It’s odd that a man who claims among his favorite guests both Stephen Colbert and Jon Stewart would have a problem with President Obama’s appearance in a comic interview on the website Funny or Die. But he does:
All I can tell is you Abe Lincoln would not have done it. There comes a point when serious times call for serious action. We're a divided nation which Talking Points believes is in decline. Mr. Obama is quick, has a good sense of humor. Those are assets.
Oh, um, Bill? About Lincoln? Yea. He likely would have.
In response to a discussion about the pressure from abolitionists for the president to take action against slavery, Lincoln said:
Wa-al that reminds me of a party of Methodist parsons that was travelling in Illinois when I was a boy, and had a branch to cross that was pretty bad — ugly to cross, ye know, because the waters was up. And they got considerin’ and discussin’ how they should git across it, and they talked about it for two hours, and one on ’em thought they had ought to cross one way when they got there, and another another way, and they got quarrellin’ about it, till at last an old brother put in, and he says, says he, ‘Brethren, this here talk ain’t no use. I never cross a river until I come to it.’
It was a characteristic Lincoln moment. He deflected the question of what he would do about slavery; he used the story as a device to explain his policy; in a display of folksy wisdom, he got his listeners to laugh.

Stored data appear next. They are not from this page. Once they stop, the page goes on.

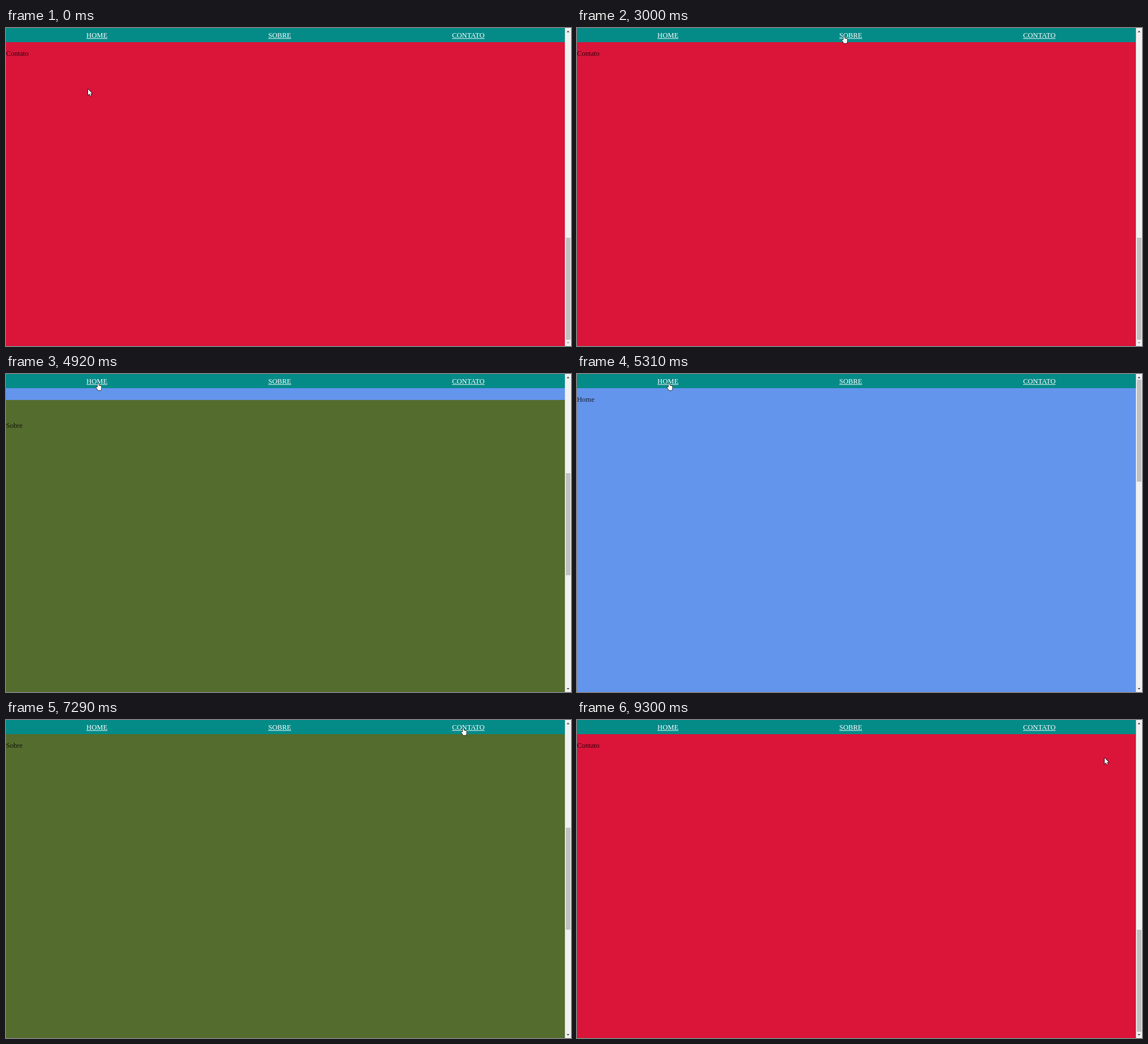
An HTML page with a canvas that plays this animation: 998x561 px, repeating every 9450 ms.

```html
<!DOCTYPE html>
<html lang="pt">
<head>
<meta charset="utf-8">
<title>Menu</title>
<style>
  html, body { margin: 0; width: 100%; height: 100%; overflow: hidden; }
  canvas { display: block; width: 998px; height: 561px; }
</style>
</head>
<body>
<canvas id="stage" width="998" height="561"></canvas>
<script>
const ctx = document.getElementById('stage').getContext('2d');
const W = 998, H = 561, VIEW = 987.4, NAV = 25;
const LOOP = 9450, STEP = 30, SCROLL_MS = 460;

ctx.font = '12.57px "Liberation Serif", "Times New Roman", serif';
ctx.fontKerning = 'normal';

const sections = [
  { name: 'Home', color: '#6495ed' },
  { name: 'Sobre', color: '#546c2d' },
  { name: 'Contato', color: '#db143a' }
];
const END = (sections.length - 1) * H;

// Menu links share the free width evenly
const links = sections.map(({ name }) => {
  const label = name.toUpperCase();
  return { label, w: ctx.measureText(label).width };
});
const gap = (VIEW - links.reduce((sum, l) => sum + l.w, 0)) / links.length;
links.reduce((x, l) => (l.x = x) + l.w + gap, gap / 2);

const over = (i, dx, y) => ({ x: links[i].x + links[i].w / 2 + dx, y });

const clicks = [
  { at: 3580, section: 1 }, { at: 4828, section: 0 },
  { at: 6281, section: 1 }, { at: 7372, section: 2 }
];

const home = { x: 145, y: 108 };
const moves = [
  { from: 30, to: 810, x: 889, y: 68 },
  { from: 1440, to: 1680, x: 1004, y: 2 },
  { from: 2010, to: 2970, ...over(1, -12, 14), dip: 88 },
  { from: 3000, to: 3450, ...over(1, 3, 14) },
  { from: 4020, to: 4620, ...over(0, 2, 16) },
  { from: 5580, to: 6060, ...over(1, 8, 15) },
  { from: 6360, to: 7260, ...over(2, -9, 14) },
  { from: 8850, to: 9300, x: 932, y: 67 }
];

const mix = (a, b, p) => a + (b - a) * p;
const smooth = p => p * p * (3 - 2 * p);

// cubic-bezier(.42, 0, .58, 1)
function easeInOut(x) {
  let lo = 0, hi = 1;
  for (let i = 0; i < 24; i++) {
    const u = (lo + hi) / 2, v = 1 - u;
    if (3 * v * v * u * 0.42 + 3 * v * u * u * 0.58 + u * u * u < x) lo = u;
    else hi = u;
  }
  return smooth(lo);
}

function scrollAt(t) {
  let y = END;
  for (const { at, section } of clicks) {
    if (t < at) break;
    y = mix(y, section * H, easeInOut(Math.min(1, (t - at) / SCROLL_MS)));
  }
  return y;
}

function pointerAt(t) {
  let { x, y } = home;
  for (const m of moves) {
    if (t < m.from) break;
    const p = smooth(Math.min(1, (t - m.from) / (m.to - m.from)));
    x = mix(x, m.x, p);
    y = mix(y, m.y, p) + (m.dip || 0) * Math.sin(Math.PI * p);
  }
  return { x, y };
}

function rect(x, y, w, h, color) {
  ctx.fillStyle = color;
  ctx.fillRect(x, y, w, h);
}

function text(s, x, y, color) {
  ctx.fillStyle = color;
  ctx.fillText(s, x, y);
}

function drawPage(scroll) {
  sections.forEach(({ name, color }, i) => {
    const y = i * H - scroll;
    if (y <= -H || y >= H) return;
    rect(0, y, VIEW, 2 * H, color);
    text(name, 0, Math.round(y) + 49, 'rgba(0, 0, 0, 0.8)');
  });
}

function drawNav() {
  rect(0, 0, VIEW, NAV, '#048b88');
  for (const { label, x, w } of links) {
    text(label, x, 17, '#fff');
    rect(x, 18.2, w, 0.9, '#fff');
  }
}

// Triangle button; dir is -1 for up, 1 for down
function drawButton(y, dir, active) {
  ctx.beginPath();
  ctx.moveTo(990.3, y - dir * 1.4);
  ctx.lineTo(992.8, y + dir * 1.4);
  ctx.lineTo(995.3, y - dir * 1.4);
  ctx.fillStyle = active ? '#505050' : '#a3a3a3';
  ctx.fill();
}

function drawScrollbar(scroll) {
  const thumb = 180;
  rect(VIEW, 0, W - VIEW, H, '#f1f1f1');
  rect(989, Math.round(10 + scroll / H * thumb), 8, thumb, '#c1c1c1');
  drawButton(6, -1, scroll > 0);
  drawButton(H - 5.6, 1, scroll < END);
}

function arrowPath() {
  const path = new Path2D('M0 0V16L3.8 12.6L6.4 18.4L8.8 17.3L6.3 11.7H11.3Z');
  return path;
}

// Index finger, three folded fingers, palm and thumb
function handPath() {
  const path = new Path2D();
  path.roundRect(-1.5, 0.5, 3, 14, 1.5);
  for (let i = 1; i < 4; i++) path.roundRect(i * 2.6 - 1.3, 5.5 + i * 0.7, 2.6, 8, 1.3);
  path.roundRect(-2, 10.5, 11, 9.5, [1, 1, 4, 4]);
  path.moveTo(-1, 18);
  path.lineTo(-5.5, 12);
  path.lineTo(-4, 10.5);
  path.lineTo(-1, 13);
  path.closePath();
  return path;
}

const arrow = arrowPath(), hand = handPath();

function drawPointer({ x, y }) {
  const onLink = y < NAV - 3 && links.some(l => Math.abs(x - l.x - l.w / 2) < l.w / 2 + 6);
  const shape = onLink ? hand : arrow;
  ctx.save();
  ctx.translate(x, y);
  ctx.scale(0.64, 0.64);
  ctx.lineJoin = 'round';
  ctx.lineWidth = 2;
  ctx.strokeStyle = '#000';
  ctx.fillStyle = '#fff';
  ctx.stroke(shape);
  ctx.fill(shape);
  ctx.restore();
}

function draw(now) {
  const t = Math.floor((now % LOOP) / STEP) * STEP;
  const scroll = scrollAt(t);
  drawPage(scroll);
  drawNav();
  drawScrollbar(scroll);
  drawPointer(pointerAt(t));
}

let begin;
function tick(now) {
  begin ??= now;
  draw(now - begin);
  requestAnimationFrame(tick);
}
draw(0);
requestAnimationFrame(tick);
</script>
</body>
</html>
```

Lincoln understood what Obama understands and what even idiots like Frank Luntz get: if you want to get your point across, you have to hit your audience in their gut with something.
It can be humour. Often, it can be tragedy, or anger. Bush utilized our anger to talk us into two massively destructive wars that made little sense in toto. Yet, to this day – and it even echoes in your network’s offensive, treasonous coverage of our President – people talk about how “strong” Bush was, and how “weak” Obama looks.
On that side note, Obama understands what you morons seem to miss: Bush weakened the United States by crippling our economy and spending whatever diplomatic capital and moral authority we had on wars that were wars of opportunity and aggression.
It’s a little hard to rally people to cry independence at the point of your army’s weaponry.
Lincoln, along with John F. Kennedy and Bill Clinton, Ronald Reagan and Barack Obama, understood that you can support an argument without being aggressive or war-mongering.
For instance, Bill Clinton famously said about welfare, “Mend it, don’t end it,” and neatly summed up the popular (if incorrect) sentiment that the welfare system needed a little tweaking, is all. This appeals to the American sense of not only fair play (get rid of what cheating was going on) with the American sense that we’re all in this struggle together and that each of us has a contribution to the greater good (“Ask not what your country can do for you, ask what you can do for your country” implies that the nation will take help take care of those who contribute.)
It’s sad that the right wing seems to have lost any sense of humour, save for sarcasm and what I like to call “anger humour,” mostly directed at the President but sadly, at even the less fortunate among us.
There but for the grace of God. It seems Christians forget that on the right. Bill should probably swap out the stick up his ass.